So if you’ve been reading any posts in this blog, you’ll know that I planted way too much this past year. Such is the way of life during Covid.
I planted during only two seasons this year–Summer and Fall–due to my knee surgery in the spring, Even so, I was able to get a large amount of new-to-me species in the ground. This was my first year planting many tyes of plants: leeks and onions; tomatillos and eggplants; dahlias, snapdragons, and a variety of other annuals; rudbeckias, echinaceas, and other perennial flowers; and turnips, rutabegas; and apples and lilac trees. I also grew the usual: tomatoes, peppers, strawberries, herbs, lettuce, winter squash.
Probably the biggest surprise this past year were my snapdragons (Madame Butterfly Bronze; Rocket mix). The seeds of the snapdragon are as small as grains of ground pepper, and they took a while to germinate and grow. Once they were established, though, it seemed like nothing could kill them. They have long, strong stems; bright , frilly flowers; and they are easy to clean for flower arrangements. They also seem impervious to the heat (we had a record-breaking hot, dry summer this past year) and they were my last flower to die off this fall. I hear that you can plant them early spring, which is my plan this coming year–I should have snapdragons for flower arrangements from May until November.
My second pleasant surprise were my bachelor buttons. I planted the basic “Blue Boy” variety and wasn’t expecting much just from looking at the picture on the seed packet, However, I was very pleasantly surprised to find that they grow fast and tall and bloomed quickly. And the color–an electric, true “blue” which is so rare in plants–is absolutely gorgeous. The color is practically fluorescent. I finally understand why describing someone as having “cornflower-blue” eyes is a compliment.
I was also successful in growing both rudbeckias and echinaceas–specifically Autumn Colors rudbeckia and White Swan and Purple Cornflower echinaceas. They were all really slow to germinate and really slow to grow past seedling size. However they did eventually grow! The rudbeckias grew the fastest, and ended up having a really fascinating texture–the petals are almost velvety. And echinacea flowers are unexpectedly hard and spiky. But still, all in all, they were a success.
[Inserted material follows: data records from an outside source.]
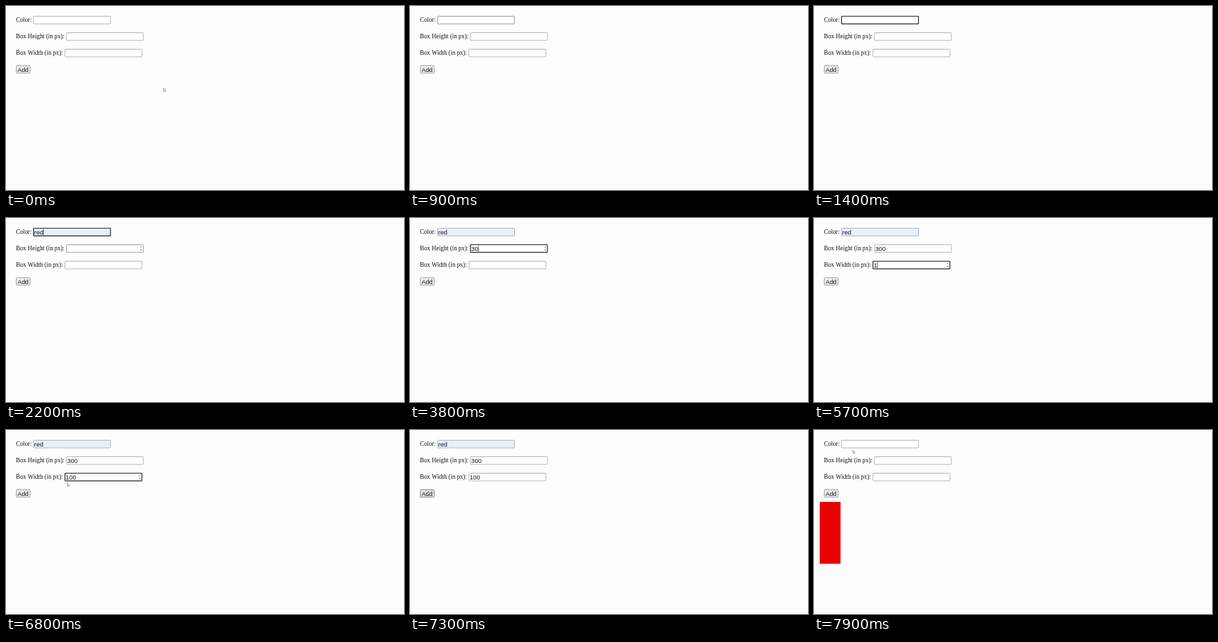
Recreate the animation shown at these times as an HTML page with a canvas. Size 600 by 279 pixels, loop 8000 ms.

```html
<!DOCTYPE html>
<html lang="en">
<head>
<meta charset="utf-8">
<title>Box form</title>
<style>
  html, body { margin: 0; width: 100%; height: 100%; overflow: hidden; background: #fdfdfd; }
  canvas { display: block; }
</style>
</head>
<body>
<canvas id="stage" width="600" height="279"></canvas>
<script>
const ctx = document.getElementById('stage').getContext('2d');
const LOOP = 8000, STEP = 100;
const SERIF = '9.3px "Liberation Serif", serif';
const SANS = '9.4px "Liberation Sans", sans-serif';

// All times are in steps of 100 ms. keys: when each character is typed;
// blink: steps at which the caret toggles, beginning with "on".
const SUBMIT = 74;
const fields = [
  { label: 'Color:', x: 41, y: 15, text: 'red', keys: [18, 19, 20],
    hover: [9, 22], focus: [12, 26], blink: [12, 14, 18], fill: 20 },
  { label: 'Box Height (in px):', x: 90.6, y: 40, text: '300', keys: [33, 38, 39],
    hover: [22, 41], focus: [26, 51], blink: [26, 29, 30, 31, 33], spinner: true },
  { label: 'Box Width (in px):', x: 88.4, y: 65, text: '100', keys: [57, 59, 61],
    hover: [50, 68], focus: [51, 72], blink: [52, 63], spinner: true }
];

// Pointer paths: [step, x, y], held after the last point until "until".
const paths = [
  { until: 9, points: [[0, 237, 124], [4, 97, 84], [5, 97, 84], [8, 64, 29]] },
  { until: 50, points: [[41, 101, 56], [45, 101, 56], [48, 102, 86], [49, 102, 80]] },
  { until: 80, points: [[68, 92, 80], [71, 45, 91], [73, 26, 93], [75, 26, 93], [79, 58, 30]] }
];

const within = ([from, to], step) => step >= from && step < to;

function write(text, x, y, font) {
  ctx.font = font;
  ctx.fillStyle = '#111';
  ctx.fillText(text, x, y);
}

function polygon(points, fill, stroke) {
  ctx.beginPath();
  points.forEach(([x, y]) => ctx.lineTo(x, y));
  ctx.closePath();
  ctx.fillStyle = fill;
  ctx.fill();
  if (stroke) {
    ctx.strokeStyle = stroke;
    ctx.lineWidth = 0.7;
    ctx.stroke();
  }
}

function frame(x, y, w, h, fill, stroke, line) {
  ctx.beginPath();
  ctx.roundRect(x, y, w, h, 0.8);
  ctx.fillStyle = fill;
  ctx.fill();
  ctx.strokeStyle = stroke;
  ctx.lineWidth = line;
  ctx.stroke();
}

function drawField(field, step) {
  const { x, y } = field;
  const sent = step >= SUBMIT;
  const focused = within(field.focus, step);
  const hovered = within(field.hover, step);
  const typed = sent ? '' : field.text.slice(0, field.keys.filter(k => k <= step).length);
  const filled = !sent && step >= field.fill;

  write(field.label, 15, y + 9.4, SERIF);
  frame(x + 0.5, y + 0.5, 116, 11.6, filled ? '#e8f0fe' : '#fff',
    focused ? '#1c1c1c' : hovered ? '#8c8c8c' : '#aaa', focused ? 1.2 : 0.9);
  write(typed, x + 1.6, y + 9.6, SANS);

  if (focused && field.blink.filter(b => b <= step).length % 2) {
    const caret = x + 1.8 + ctx.measureText(typed).width;
    ctx.fillRect(caret, y + 1.5, 0.6, 9.5);
  }
  if (field.spinner && (focused || hovered)) {
    const sx = x + 113.2;
    polygon([[sx - 1.2, y + 4.6], [sx, y + 2.9], [sx + 1.2, y + 4.6]], '#666');
    polygon([[sx - 1.2, y + 8], [sx, y + 9.7], [sx + 1.2, y + 8]], '#666');
  }
}

function pointerAt(step) {
  const path = paths.find(p => within([p.points[0][0], p.until], step));
  if (!path) return null;
  const next = path.points.findIndex(p => p[0] >= step);
  if (next < 0) return path.points.at(-1).slice(1);
  const b = path.points[next], a = path.points[next - 1] || b;
  const k = a === b ? 0 : (step - a[0]) / (b[0] - a[0]);
  return [a[1] + (b[1] - a[1]) * k, a[2] + (b[2] - a[2]) * k];
}

function drawPointer([x, y]) {
  const arrow = [[0.5, 0.5], [0.5, 5.2], [1.6, 4.3], [2.4, 5.9], [3.2, 5.5], [2.5, 4], [3.8, 3.8]];
  polygon(arrow.map(([dx, dy]) => [x + dx, y + dy]), '#fff', '#777');
}

function draw(now) {
  const step = Math.floor((now % LOOP) / STEP);
  ctx.fillStyle = '#fdfdfd';
  ctx.fillRect(0, 0, 600, 279);
  fields.forEach(field => drawField(field, step));

  const overButton = within([72, 76], step);
  frame(15.5, 90.5, 20.8, 11.4, overButton ? '#e6e6e6' : '#efefef', overButton ? '#777' : '#999', 0.9);
  write('Add', 17.4, 99.6, SANS);

  if (step >= SUBMIT) {
    ctx.fillStyle = '#ea0000';
    ctx.fillRect(8.7, 109, 31.3, 93.8);
  }
  const pointer = pointerAt(step);
  if (pointer) drawPointer(pointer);
  requestAnimationFrame(() => draw(performance.now() - start));
}

const start = performance.now();
draw(0);
</script>
</body>
</html>
```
Another plant that was hugely and surprisingly successful was my nicotania plant (Indian Peace Pipe). The seeds took easily and grew fast–spreading out a 3′ wide diameter within a month before shooting up to 6′ tall with tall spikes and massive leaves. Apparently the seed pack wasn’t lying when it said that the plant could get 6′ tall! It is a huge space hog, however, so I don’t think I’ll grow it next year.
My tomatoes, as usual, grew very well this year. (Honestly, I don’t know of any area in North America where it is hard to grow tomatoes.) This year’s new tomato varieties were Paul Robeson, Carbon, Terracotta, Sun Gold, and Barry’s Crazy Cherry, all of which grew well. I was particularly happy with the taste of the Paul Robeson and Sun Gold tomatoes; I will definitely growing those next year. (Fresh Paul Robeson tomatoes sliced and sprinkled with salt are amazing. And this is coming from someone whose acid reflux prevents her from eating fresh tomatoes!) The Sungolds were sweet and made great gifts to friends and family.
All of the many peppers I grew this year were successful as well. My favorites were pimento peppers, which I picked up as starts from the local nursery, and the Pasilla Bajio Chile Chilaca pepper, which was considerably milder than expected and extremely prolific. It was a great pepper to cook with eggs or fajitas.
The only other veg that was really successful this past year was the garlic. I grew Chesnok red and Duganski, both hardnecks. I ended up harvesting them mid-June as the greens had already started to turn brown and shrivel due to our extremely early summer heat. At first, I thought the crop had failed as bulbs were small, but later I found out that these varieties are just small by nature. Given that, they were both successful!
Successes: Trees and Bushes
This year I purchased three apple trees–Haralson, Fuji, and Honeycrisp. The Fuji was supposed to be a dwarf tree but ended up being a standard sized tree. I got a refund but ended up keeping it. All three have thrived and the Haralson even put out an apple! So far so good.
I also picked up five rose bushes–one Peach Knock-Out and four Double-Red Knock Out roses. All five thrived. Three of the red ones are now lining my side fence, and the fourth is in front of my detached garage. I ended up potting the peach one and giving it to my mother for Mother’s Day–she brought it inside for the winter, and it’s still growing and putting out a ton of blooms.
However, I also purchased a bunch of raspberry bushes, which all died (except for one Ann Gold raspberry) due to some kind of leaf blight. The Japanese maple I bought also died (nursery issue, I believe). One of the lilacs I bought died, and all but two of my hydrangeas also died from some kind of leaf blight. Half of my strawberry pants also died of some kind of unknown issue. In general, it was not a great year for putting live plants into my garden 😦